═════ Provided records ═════

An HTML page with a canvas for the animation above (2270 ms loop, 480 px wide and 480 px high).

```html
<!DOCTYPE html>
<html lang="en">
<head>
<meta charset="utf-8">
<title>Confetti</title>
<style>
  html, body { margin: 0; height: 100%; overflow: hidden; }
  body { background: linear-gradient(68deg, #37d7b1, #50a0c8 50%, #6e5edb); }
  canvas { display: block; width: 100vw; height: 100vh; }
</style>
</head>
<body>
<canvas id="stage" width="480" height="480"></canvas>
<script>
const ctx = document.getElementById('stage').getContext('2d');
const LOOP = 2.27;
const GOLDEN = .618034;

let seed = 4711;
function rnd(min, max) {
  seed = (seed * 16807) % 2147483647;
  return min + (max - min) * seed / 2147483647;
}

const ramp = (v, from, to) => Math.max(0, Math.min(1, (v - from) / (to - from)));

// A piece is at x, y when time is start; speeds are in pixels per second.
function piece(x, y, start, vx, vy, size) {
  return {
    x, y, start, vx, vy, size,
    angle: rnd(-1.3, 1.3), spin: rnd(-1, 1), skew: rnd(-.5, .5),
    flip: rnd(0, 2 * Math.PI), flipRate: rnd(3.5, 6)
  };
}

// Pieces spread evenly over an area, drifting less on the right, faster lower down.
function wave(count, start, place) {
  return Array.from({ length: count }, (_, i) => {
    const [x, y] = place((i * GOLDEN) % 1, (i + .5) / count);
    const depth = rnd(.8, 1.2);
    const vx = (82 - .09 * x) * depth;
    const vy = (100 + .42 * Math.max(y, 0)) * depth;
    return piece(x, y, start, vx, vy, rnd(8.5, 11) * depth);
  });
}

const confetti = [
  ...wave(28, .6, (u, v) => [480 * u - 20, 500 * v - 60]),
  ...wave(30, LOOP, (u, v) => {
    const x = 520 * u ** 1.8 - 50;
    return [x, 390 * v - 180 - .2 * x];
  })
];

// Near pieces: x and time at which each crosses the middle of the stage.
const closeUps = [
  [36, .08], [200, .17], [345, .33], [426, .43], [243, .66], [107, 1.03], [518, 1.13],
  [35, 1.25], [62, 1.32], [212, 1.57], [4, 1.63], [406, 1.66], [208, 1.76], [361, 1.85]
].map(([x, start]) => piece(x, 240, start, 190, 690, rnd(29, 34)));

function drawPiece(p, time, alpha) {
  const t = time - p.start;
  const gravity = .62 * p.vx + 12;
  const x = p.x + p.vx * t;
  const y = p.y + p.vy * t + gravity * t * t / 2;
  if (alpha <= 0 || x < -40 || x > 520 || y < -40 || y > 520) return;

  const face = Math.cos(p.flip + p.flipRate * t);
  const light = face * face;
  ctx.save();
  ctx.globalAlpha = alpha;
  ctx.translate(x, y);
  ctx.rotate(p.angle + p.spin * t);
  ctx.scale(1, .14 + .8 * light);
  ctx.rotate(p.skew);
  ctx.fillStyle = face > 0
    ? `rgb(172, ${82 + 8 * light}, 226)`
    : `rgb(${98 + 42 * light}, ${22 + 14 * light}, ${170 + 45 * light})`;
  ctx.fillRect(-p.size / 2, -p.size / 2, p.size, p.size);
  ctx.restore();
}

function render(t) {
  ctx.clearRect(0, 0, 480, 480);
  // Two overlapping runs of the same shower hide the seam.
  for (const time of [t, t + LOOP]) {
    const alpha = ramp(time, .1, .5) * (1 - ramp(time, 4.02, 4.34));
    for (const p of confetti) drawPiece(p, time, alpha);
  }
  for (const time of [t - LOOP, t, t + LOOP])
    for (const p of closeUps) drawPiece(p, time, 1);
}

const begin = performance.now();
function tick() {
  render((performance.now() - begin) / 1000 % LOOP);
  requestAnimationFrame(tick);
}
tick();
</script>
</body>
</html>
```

═════
═════ Provided records ═════

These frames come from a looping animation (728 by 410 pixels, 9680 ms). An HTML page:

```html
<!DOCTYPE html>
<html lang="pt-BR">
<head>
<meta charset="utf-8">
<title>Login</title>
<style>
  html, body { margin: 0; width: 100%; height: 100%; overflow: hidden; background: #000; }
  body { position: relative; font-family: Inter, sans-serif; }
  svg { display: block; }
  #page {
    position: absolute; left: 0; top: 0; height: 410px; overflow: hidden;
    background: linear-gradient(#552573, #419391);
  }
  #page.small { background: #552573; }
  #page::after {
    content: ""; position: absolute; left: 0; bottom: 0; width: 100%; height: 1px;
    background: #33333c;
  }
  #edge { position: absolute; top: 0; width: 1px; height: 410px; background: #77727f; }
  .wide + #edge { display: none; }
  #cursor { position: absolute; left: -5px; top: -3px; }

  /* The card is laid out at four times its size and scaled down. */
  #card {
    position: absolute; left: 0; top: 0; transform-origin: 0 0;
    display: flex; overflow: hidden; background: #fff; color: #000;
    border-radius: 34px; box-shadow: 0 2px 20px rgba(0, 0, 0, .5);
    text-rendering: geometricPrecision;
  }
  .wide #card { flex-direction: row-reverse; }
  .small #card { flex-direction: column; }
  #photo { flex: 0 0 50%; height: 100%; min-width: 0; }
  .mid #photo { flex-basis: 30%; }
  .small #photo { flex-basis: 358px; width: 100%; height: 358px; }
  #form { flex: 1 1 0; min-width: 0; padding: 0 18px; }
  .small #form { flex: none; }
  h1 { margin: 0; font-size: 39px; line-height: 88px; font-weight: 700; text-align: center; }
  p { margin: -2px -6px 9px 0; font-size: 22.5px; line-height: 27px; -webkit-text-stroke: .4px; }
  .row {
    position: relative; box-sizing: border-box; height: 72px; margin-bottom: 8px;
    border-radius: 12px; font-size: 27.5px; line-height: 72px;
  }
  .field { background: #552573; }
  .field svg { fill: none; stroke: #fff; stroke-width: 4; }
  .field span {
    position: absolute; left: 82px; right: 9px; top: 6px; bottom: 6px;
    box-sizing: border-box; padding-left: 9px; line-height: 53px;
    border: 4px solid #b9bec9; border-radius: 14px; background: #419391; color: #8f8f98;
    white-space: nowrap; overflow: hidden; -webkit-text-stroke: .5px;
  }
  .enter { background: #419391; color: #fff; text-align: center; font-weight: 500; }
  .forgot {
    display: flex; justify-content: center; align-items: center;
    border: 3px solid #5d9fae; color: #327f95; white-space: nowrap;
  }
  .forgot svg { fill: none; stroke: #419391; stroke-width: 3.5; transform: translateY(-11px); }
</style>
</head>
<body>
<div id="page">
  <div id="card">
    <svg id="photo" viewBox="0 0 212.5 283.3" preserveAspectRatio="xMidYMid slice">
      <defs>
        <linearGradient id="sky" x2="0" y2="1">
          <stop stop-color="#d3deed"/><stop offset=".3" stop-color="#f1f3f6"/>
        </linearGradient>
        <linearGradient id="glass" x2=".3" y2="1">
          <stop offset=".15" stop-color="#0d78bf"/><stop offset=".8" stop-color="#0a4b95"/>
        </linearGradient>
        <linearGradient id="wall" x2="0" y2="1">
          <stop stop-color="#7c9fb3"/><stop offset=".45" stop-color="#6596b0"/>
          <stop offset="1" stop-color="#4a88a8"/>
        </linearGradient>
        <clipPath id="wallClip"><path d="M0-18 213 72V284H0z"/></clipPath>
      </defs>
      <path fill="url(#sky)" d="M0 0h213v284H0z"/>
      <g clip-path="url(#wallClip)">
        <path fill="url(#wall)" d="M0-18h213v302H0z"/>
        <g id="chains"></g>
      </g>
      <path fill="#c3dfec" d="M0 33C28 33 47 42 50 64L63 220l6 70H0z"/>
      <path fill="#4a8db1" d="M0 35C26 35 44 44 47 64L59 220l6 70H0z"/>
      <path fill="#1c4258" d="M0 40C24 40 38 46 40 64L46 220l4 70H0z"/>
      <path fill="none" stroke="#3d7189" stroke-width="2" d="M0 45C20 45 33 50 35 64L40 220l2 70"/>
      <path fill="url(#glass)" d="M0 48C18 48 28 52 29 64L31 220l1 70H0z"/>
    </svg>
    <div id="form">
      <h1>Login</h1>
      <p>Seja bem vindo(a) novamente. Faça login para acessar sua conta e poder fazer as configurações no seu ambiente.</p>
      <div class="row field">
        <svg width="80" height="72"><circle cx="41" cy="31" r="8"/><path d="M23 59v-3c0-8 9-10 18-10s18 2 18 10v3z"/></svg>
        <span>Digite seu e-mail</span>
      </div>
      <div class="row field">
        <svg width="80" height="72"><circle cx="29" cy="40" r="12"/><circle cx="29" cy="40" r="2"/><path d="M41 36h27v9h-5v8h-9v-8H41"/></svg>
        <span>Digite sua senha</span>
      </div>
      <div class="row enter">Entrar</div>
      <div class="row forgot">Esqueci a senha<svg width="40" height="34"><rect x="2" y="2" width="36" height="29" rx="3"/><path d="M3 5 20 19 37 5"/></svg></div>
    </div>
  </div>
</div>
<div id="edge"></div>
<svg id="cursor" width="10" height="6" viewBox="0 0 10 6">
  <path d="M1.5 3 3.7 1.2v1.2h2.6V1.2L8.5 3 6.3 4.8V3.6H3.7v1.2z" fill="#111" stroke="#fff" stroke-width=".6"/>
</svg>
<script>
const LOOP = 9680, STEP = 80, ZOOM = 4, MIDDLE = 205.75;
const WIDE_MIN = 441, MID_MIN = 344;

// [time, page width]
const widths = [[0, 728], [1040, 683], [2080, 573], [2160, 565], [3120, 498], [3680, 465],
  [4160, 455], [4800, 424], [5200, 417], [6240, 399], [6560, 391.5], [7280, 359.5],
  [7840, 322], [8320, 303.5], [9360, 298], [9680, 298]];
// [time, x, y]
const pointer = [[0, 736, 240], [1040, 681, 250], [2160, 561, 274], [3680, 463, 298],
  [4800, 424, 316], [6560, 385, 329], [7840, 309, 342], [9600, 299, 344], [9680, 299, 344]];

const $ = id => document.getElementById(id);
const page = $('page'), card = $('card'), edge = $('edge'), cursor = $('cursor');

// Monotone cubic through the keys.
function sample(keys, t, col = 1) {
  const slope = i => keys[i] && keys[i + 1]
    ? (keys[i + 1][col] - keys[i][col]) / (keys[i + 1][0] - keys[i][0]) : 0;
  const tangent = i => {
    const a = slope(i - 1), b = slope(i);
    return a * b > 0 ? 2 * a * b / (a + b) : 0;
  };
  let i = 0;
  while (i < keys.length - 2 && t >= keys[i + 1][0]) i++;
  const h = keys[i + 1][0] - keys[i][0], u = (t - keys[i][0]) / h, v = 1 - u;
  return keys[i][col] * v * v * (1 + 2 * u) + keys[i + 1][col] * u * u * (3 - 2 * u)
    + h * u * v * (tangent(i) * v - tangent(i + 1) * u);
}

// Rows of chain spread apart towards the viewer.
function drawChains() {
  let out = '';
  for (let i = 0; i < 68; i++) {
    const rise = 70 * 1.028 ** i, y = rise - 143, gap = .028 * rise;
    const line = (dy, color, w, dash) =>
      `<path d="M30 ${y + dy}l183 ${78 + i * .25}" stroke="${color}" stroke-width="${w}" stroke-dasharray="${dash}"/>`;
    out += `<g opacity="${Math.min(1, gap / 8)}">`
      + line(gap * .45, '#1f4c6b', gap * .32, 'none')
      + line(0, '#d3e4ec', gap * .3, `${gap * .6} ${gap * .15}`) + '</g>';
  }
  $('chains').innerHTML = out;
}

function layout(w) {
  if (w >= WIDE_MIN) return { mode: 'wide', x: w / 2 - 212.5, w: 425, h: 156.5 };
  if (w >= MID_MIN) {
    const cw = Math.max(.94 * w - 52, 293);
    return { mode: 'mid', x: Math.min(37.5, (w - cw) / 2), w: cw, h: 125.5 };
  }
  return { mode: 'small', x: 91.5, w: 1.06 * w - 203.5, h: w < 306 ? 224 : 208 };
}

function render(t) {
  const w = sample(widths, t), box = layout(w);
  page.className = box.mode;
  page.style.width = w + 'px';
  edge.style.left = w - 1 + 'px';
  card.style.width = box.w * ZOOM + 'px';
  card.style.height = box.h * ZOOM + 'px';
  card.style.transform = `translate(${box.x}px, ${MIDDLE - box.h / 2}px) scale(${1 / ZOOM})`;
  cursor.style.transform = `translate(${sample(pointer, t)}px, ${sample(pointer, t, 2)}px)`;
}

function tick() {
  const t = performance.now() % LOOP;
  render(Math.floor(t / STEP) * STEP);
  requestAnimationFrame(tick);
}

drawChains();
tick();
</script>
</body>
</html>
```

═════

- _Work to be completed_: Please return a copy of each line in the entries that has the string "edge".

- _The answer_:
  #edge { position: absolute; top: 0; width: 1px; height: 410px; background: #77727f; }
  .wide + #edge { display: none; }
<div id="edge"></div>
const page = $('page'), card = $('card'), edge = $('edge'), cursor = $('cursor');
  edge.style.left = w - 1 + 'px';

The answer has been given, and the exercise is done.